EXCERPTED RECORDS Block Start

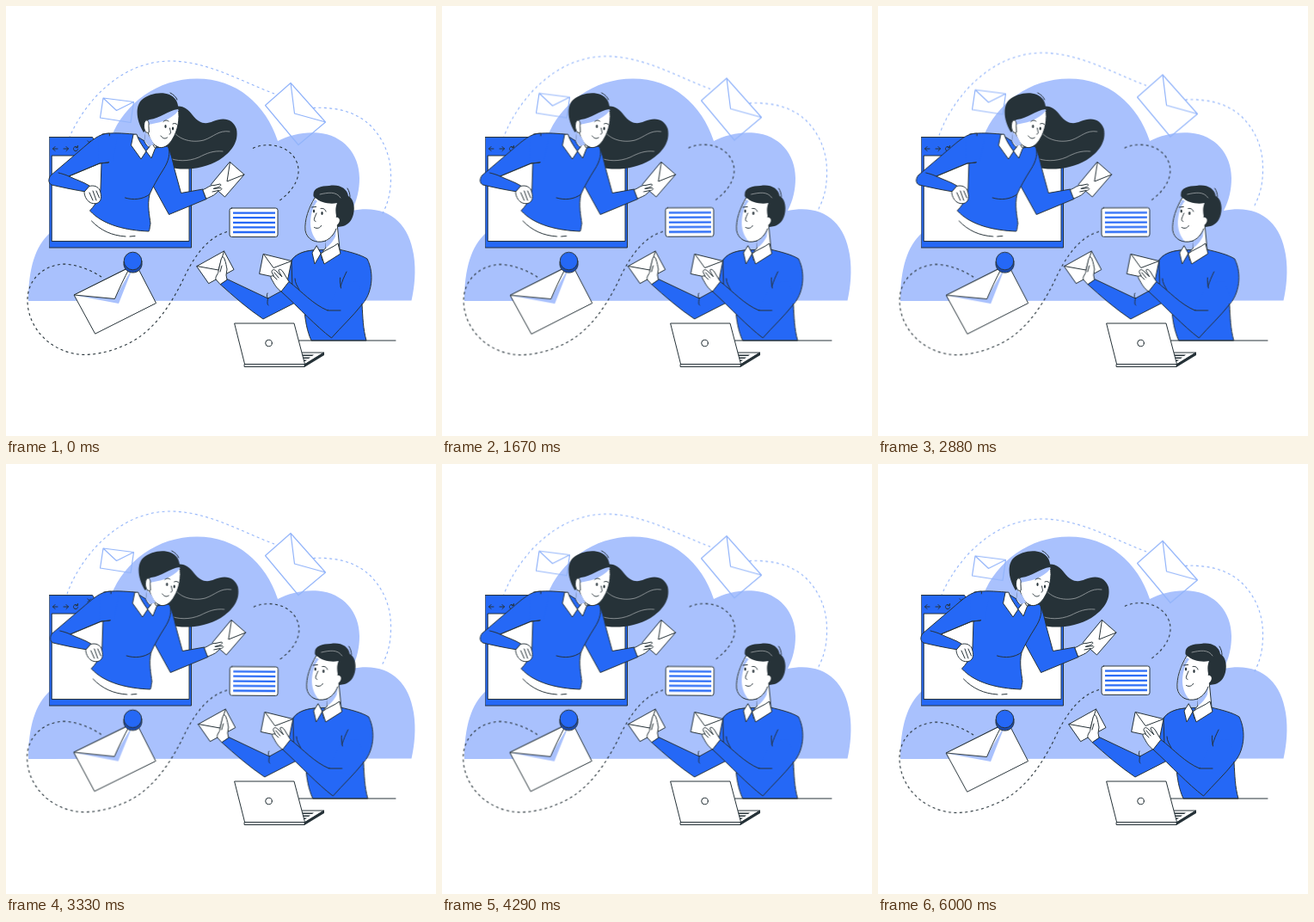
These frames come from a looping animation (500x500 px, 6040 ms). An HTML page:

```html
<!DOCTYPE html>
<html lang="en">
<head>
<meta charset="utf-8">
<title>Exchanging mail</title>
<style>
  html, body { margin: 0; width: 100%; height: 100%; overflow: hidden; background: #fff; }
  svg { display: block; width: 100vw; height: 100vh; }
  :root { --ink: #263238; --blue: #2568f6; --pale: #a9c1fd; --sky: #92b4fa; }

  .line, .paper, .cloth { stroke: var(--ink); stroke-width: 1; stroke-linejoin: round; stroke-linecap: round; }
  .line { fill: none; }
  .paper { fill: #fff; }
  .cloth { fill: var(--blue); }
  .plain { stroke: none; }
  .ink { fill: var(--ink); }
  .shade { fill: var(--pale); }
  .strand { fill: none; stroke: #a3a8aa; stroke-width: .8; stroke-linecap: round; }
  .dash { fill: none; stroke-width: 1.1; stroke-dasharray: 3 3.4; }
  .sky { fill: none; stroke: var(--sky); stroke-width: 1.2; stroke-linejoin: round; }
  .rows { stroke: var(--blue); stroke-width: 2.3; }

  .float { animation: float 6.04s linear infinite; }
  .wind { transform-origin: 183px 283px; animation: wind 3.02s linear infinite; }
  .shake { animation: shake 6.04s ease-in-out -40ms infinite; }

  @keyframes float {
    50% { transform: translateY(-10px); }
  }
  @keyframes wind {
    0%, 100% { transform: rotate(0deg); }
    25% { transform: rotate(1deg); }
    75% { transform: rotate(-1deg); }
  }
  @keyframes shake {
    0%, 100% { transform: translateX(0); }
    10%, 90% { transform: translateX(-1.5px); }
    20%, 80% { transform: translateX(3px); }
    30%, 50%, 70% { transform: translateX(-6px); }
    40%, 60% { transform: translateX(6px); }
  }
</style>
</head>
<body>
<svg viewBox="0 0 500 500">
  <!-- cloud -->
  <path class="shade" d="M26 343C26 306 34 279 51 264C75 242 108 215 122 153C138 113 176 84.500 222 84.500C268 84.500 302 114 316 157C329 150 347 146 363 147.500C392 150 411 172 411 200C411 214 408 226 402 238C442 230 468 250 474 289C477 308 475 327 471.500 342.500Z"/>

  <!-- floating trail and outlined letters -->
  <g class="float">
    <path class="dash" stroke="var(--sky)" d="M69 166C82 123 127 64 191 64C234 64 272 87 312 102M357 118.500C386 117 413 124 430 146C444 164 448 183 447.500 202C447 220 443 232 437 243"/>
    <path class="sky" d="M113 107L148.500 111.500L145 135.500L109.500 130ZM113 107L128.500 121.500L148.500 111.500"/>
    <path class="sky" d="M331 89.500L371.500 135L340 161.500L301.500 115.500ZM331 89.500L335.500 125L371.500 135"/>
  </g>

  <!-- browser window -->
  <g>
    <path class="cloth" d="M50.500 152.500H100.500L105 160H215.500V281H50.500Z"/>
    <path class="paper" d="M53.500 174H213V273.500H53.500Z"/>
    <path class="line" d="M60 166H54.500M57 163.500L54.500 166L57 168.500M67 166H72.500M70 163.500L72.500 166L70 168.500M83 164.300A2.600 2.600 0 1 0 83.600 166.700M83.500 162.500V164.700H81.300M95 156.800L98.600 160.400M98.600 156.800L95 160.400"/>
  </g>

  <!-- woman -->
  <g class="shake">
    <path class="ink" d="M193 118C204 114 211 119 217 127C225 137 232 138 241 134C253 129 264 131 268 143C271 158 262 170 248 179C233 188 213 191 198 189C187 187 184 175 187 158Z"/>
    <path class="strand" d="M193 143C198 154 214 160 230 156C242 152 247 144 260 146M188 176C198 181 212 181 224 176C234 171 241 168 252 169"/>

    <path class="cloth" d="M188 163C192 171 194 181 196 190L203.500 217.500L229 213L233 224.500L189.500 242.500L171 209L174 190Z"/>
    <path class="cloth" d="M112 149C124 147 136 148 148 149L174 165L188 163C192 170 189 181 183 190C176 201 171 210 167 219C164 232 167 244 168 253C167 258 167 261 166 262C140 261 113 255 97.500 238C106 229 110 220 110 212L111 183Z"/>
    <path class="line" d="M138.500 223C148 226 159 225 167 219"/>
    <path class="line" d="M99.500 250C110 261 123 267 139 268M144 268L150 267.500"/>

    <path class="cloth" d="M120 148C108 148 99 157 86 168L52 197C49 201 49 206 53 208C66 211 80 214 93 216L97 209C89 204 81 202 73 198L109 183L119 182Z"/>
    <path class="cloth plain" d="M107 153L130 150L124 181L108 181Z"/>
    <path class="line" d="M119 182L109 183L73 198C69 196 65 195 61 194"/>
    <path class="paper" d="M97 209.500C102 208 107 210 109 214C111 219 111 225 109 227C106 231 100 230 97 228C93 225 91 220 91 216.500Z"/>
    <path class="line" d="M97 217L101 226M101 215L105 226M105 215L108.500 223"/>

    <path class="paper" d="M163 145L161 158C164 164 170 169 175 164L174 154Z"/>
    <path class="paper" d="M148 149.500L145.500 162L157 178L163 169C158 162 154 156 152 149.500Z"/>
    <path class="paper" d="M163 169L169 177L173.500 165.500L170 160Z"/>
    <path class="paper" d="M165 131C174 130 187 119 200 119C203 131 199 146 194 154C190 162 182 167 176 163.500C170 161 167 154 165 147Z"/>
    <path class="shade" d="M165 138C176 136 191 134 201 121L196 119L165 130ZM162 147C166 149 169 155 172 161L166 163L161 157Z"/>
    <path class="ink" d="M160 147C151 133 150 116 158 109C166 102 180 99 190 103C197 106 201 113 200 120C189 121 179 131 167 132C163 133 162 138 163 144Z"/>
    <path class="line" d="M191 101C195 103 198 106 199 109"/>
    <path class="paper" d="M166 139C167 131 161 131 160.500 138C160 144 163 149 166 147Z"/>
    <ellipse class="ink" cx="185.500" cy="140" rx="1.100" ry="2"/>
    <ellipse class="ink" cx="194" cy="142.500" rx="1.100" ry="2"/>
    <path class="line" d="M183 134.500C185 132.500 187 132.500 189 134M194 137C196 136 198 136.500 199 138M190.500 142C191 146 193 148.500 190 149M180 151C182 154 185 155 187.500 153"/>

    <path class="paper" d="M260.500 181.500L277 196L254.500 222L238.500 208Z"/>
    <path class="line" d="M260.500 181.500L257 204L277 196"/>
    <path class="paper" d="M229 213.500C234 212 237 208 242 208.500L249 207C251 208 249 210 246 211L241 212.500L250 211.500C252 213 250 214 247 215L244 218C241 221 237 222 233 224Z"/>
    <path class="line" d="M240 216L247 214.500"/>
  </g>

  <!-- pinned letter, card and trail -->
  <g class="wind">
    <path class="dash" stroke="var(--ink)" d="M287 165.500C303 158 327 161 337 179C346 197 334 215 317 227M257 262.500C234 269 218 292 206 318C190 351 169 381 139 394C124 401 108 405 92 405.500C54 405 26 376 25 344C24 318 44 301 68 300C85 301 100 308 111 315"/>
    <path class="paper" d="M79.500 336L151 300L174.500 345.500L104 381Z"/>
    <path class="shade" d="M80.500 336.500L131 346L148 303L126 340Z"/>
    <path class="paper" d="M79.500 336L126.500 340.500C131 330 137 317 144 304Z"/>
    <path d="M137 297V301C139 313 156 313 158 301V297Z" fill="#1b4bb3" stroke="var(--ink)"/>
    <circle class="cloth" cx="147.500" cy="296.500" r="10.300"/>
    <rect class="paper" x="260" y="235" width="56" height="33.500" rx="2.500"/>
    <path class="rows" d="M264 240.600H313M264 246.200H313M264 251.800H313M264 257.400H313M264 263H313"/>
  </g>

  <!-- man -->
  <g class="shake">
    <path class="cloth" d="M358 284C346 285 336 289 331 297C326 309 324 321 321 331L304.500 340L257 317.500L249 323.500C264 337 281 352 299 364L340 343Z"/>
    <path class="line" d="M304.500 340C303.500 346 304 347 305 348M304.500 340C303 338 303 336 304 334"/>
    <path class="cloth" d="M357 284C345 285 336 289 332 296L333 330L347 354C348 366 350 378 355 389H419C415 375 415 362 414 347C425 335 429 312 420 294C412 289 400 286 387 283Z"/>
    <path class="cloth" d="M329 320.500C344 332 357 347 374 354L391 330L414 347C403 361 390 373 378.500 386C360 372 342 352 320 332Z"/>
    <path class="cloth plain" d="M374 353L389 322L408 320L417 343L398 361L380 357Z"/>
    <path class="line" d="M374 354H389M388.500 316C388 320 389 324 389.500 328M396 309C393 315 391 320 389 326M336 317C336 322 339 326 341 330"/>

    <path class="paper" d="M371 266L372 281L366 288L368 296L388 283L385 252Z"/>
    <path class="shade" d="M371 274C377 271 381 266 384 259L383 268C380 274 376 279 372 281Z"/>
    <path class="paper" d="M361 279L356 287L359 300L366 288Z"/>
    <path class="paper" d="M366 288L370 300L389 288L386 276C380 281 372 283 366 288Z"/>

    <path class="paper plain" d="M359 223C352 235 347 248 348 261C350 272 360 276 370 273.500C379 271 383 262 385 252L387 240L384 226Z"/>
    <path class="shade" d="M359 225C352 236 348 248 348.500 260C350 269 356 274 363 274.500C356 268 353.500 258 354 250C355 240 357 233 362 227Z"/>
    <path class="line" d="M359 223C352 235 347 248 348 261C350 272 360 276 370 273.500C377 271 381 266 384 259"/>
    <path class="ink" d="M357.500 219C357 212 366 209 376 209C387 207 397 212 398 221C404 224 406 233 404 242C402 250 398 254 392 256L386 257C385 253 383 249 384 244C383 239 383 234 385 229C376 231 365 228 361 224C358 223 357 221 357.500 219Z"/>
    <path class="strand" d="M365 219C374 217 384 215 389 223"/>
    <path class="line" d="M397 212C399 215 400 219 400 222"/>
    <path class="paper plain" d="M382 247C385 244 389 247 387.500 251C386 255 383 256 382 253Z"/>
    <ellipse class="ink" cx="358" cy="238.500" rx="1.100" ry="1.900"/>
    <ellipse class="ink" cx="367.500" cy="241" rx="1.200" ry="2"/>
    <path class="line" d="M355.500 234L360.500 233.500M366 235.500C369 235 371 236 372 239M361 241C359 246 356.500 249.500 360 250.500M358.500 257.500C362 259.500 365.500 258 366.500 255.500"/>

    <path class="paper" d="M222 302.500L253.500 285L265 306.500L236 322.500Z"/>
    <path class="line" d="M222 302.500L247 307L253.500 285"/>
    <path class="paper" d="M249 323.500L244 318C243 314 247 312 247 308L250 295C251 291 253 291 254 294C256 299 256 302 257 306L256 313L257 318Z"/>
    <path class="line" d="M249 309L251 302"/>

    <path class="paper" d="M299.500 288.500L332 296.500L327.500 318.500L295 311.500Z"/>
    <path class="line" d="M299.500 288.500L311 304.500L332 296.500"/>
    <path class="paper" d="M309 309C309 306 312 306 314 308L321 315L317 308C317 305 320 306 322 309L329 320.500L320 332C314 328 312 323 309 318C307 315 308 313 311 314Z"/>
    <path class="line" d="M311 314L315 318M312 310L317 316"/>
  </g>

  <!-- desk and laptop -->
  <path class="line" d="M340 389H453"/>
  <path class="paper" d="M331 403H369.500L347 417Z"/>
  <path class="ink" d="M370 402.500V406L347 420V416.500ZM344 405.500H358L356 407H344ZM345 408.500H354L352 410H345ZM345.500 411.500H350L348 413H346Z"/>
  <path class="paper" d="M266 369H335L347.500 416.500H278Z"/>
  <path class="paper" d="M277.500 416.500H347V419.500H277.500Z"/>
  <circle class="line" cx="305.500" cy="392" r="3.800"/>
</svg>
</body>
</html>
```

EXCERPTED RECORDS Block End

WHAT THE TASK REQUIRES: If a line in the entries above contains "width", report it.

OUTPUT:
  html, body { margin: 0; width: 100%; height: 100%; overflow: hidden; background: #fff; }
  svg { display: block; width: 100vw; height: 100vh; }
  .line, .paper, .cloth { stroke: var(--ink); stroke-width: 1; stroke-linejoin: round; stroke-linecap: round; }
  .strand { fill: none; stroke: #a3a8aa; stroke-width: .8; stroke-linecap: round; }
  .dash { fill: none; stroke-width: 1.1; stroke-dasharray: 3 3.4; }
  .sky { fill: none; stroke: var(--sky); stroke-width: 1.2; stroke-linejoin: round; }
  .rows { stroke: var(--blue); stroke-width: 2.3; }
    <rect class="paper" x="260" y="235" width="56" height="33.500" rx="2.500"/>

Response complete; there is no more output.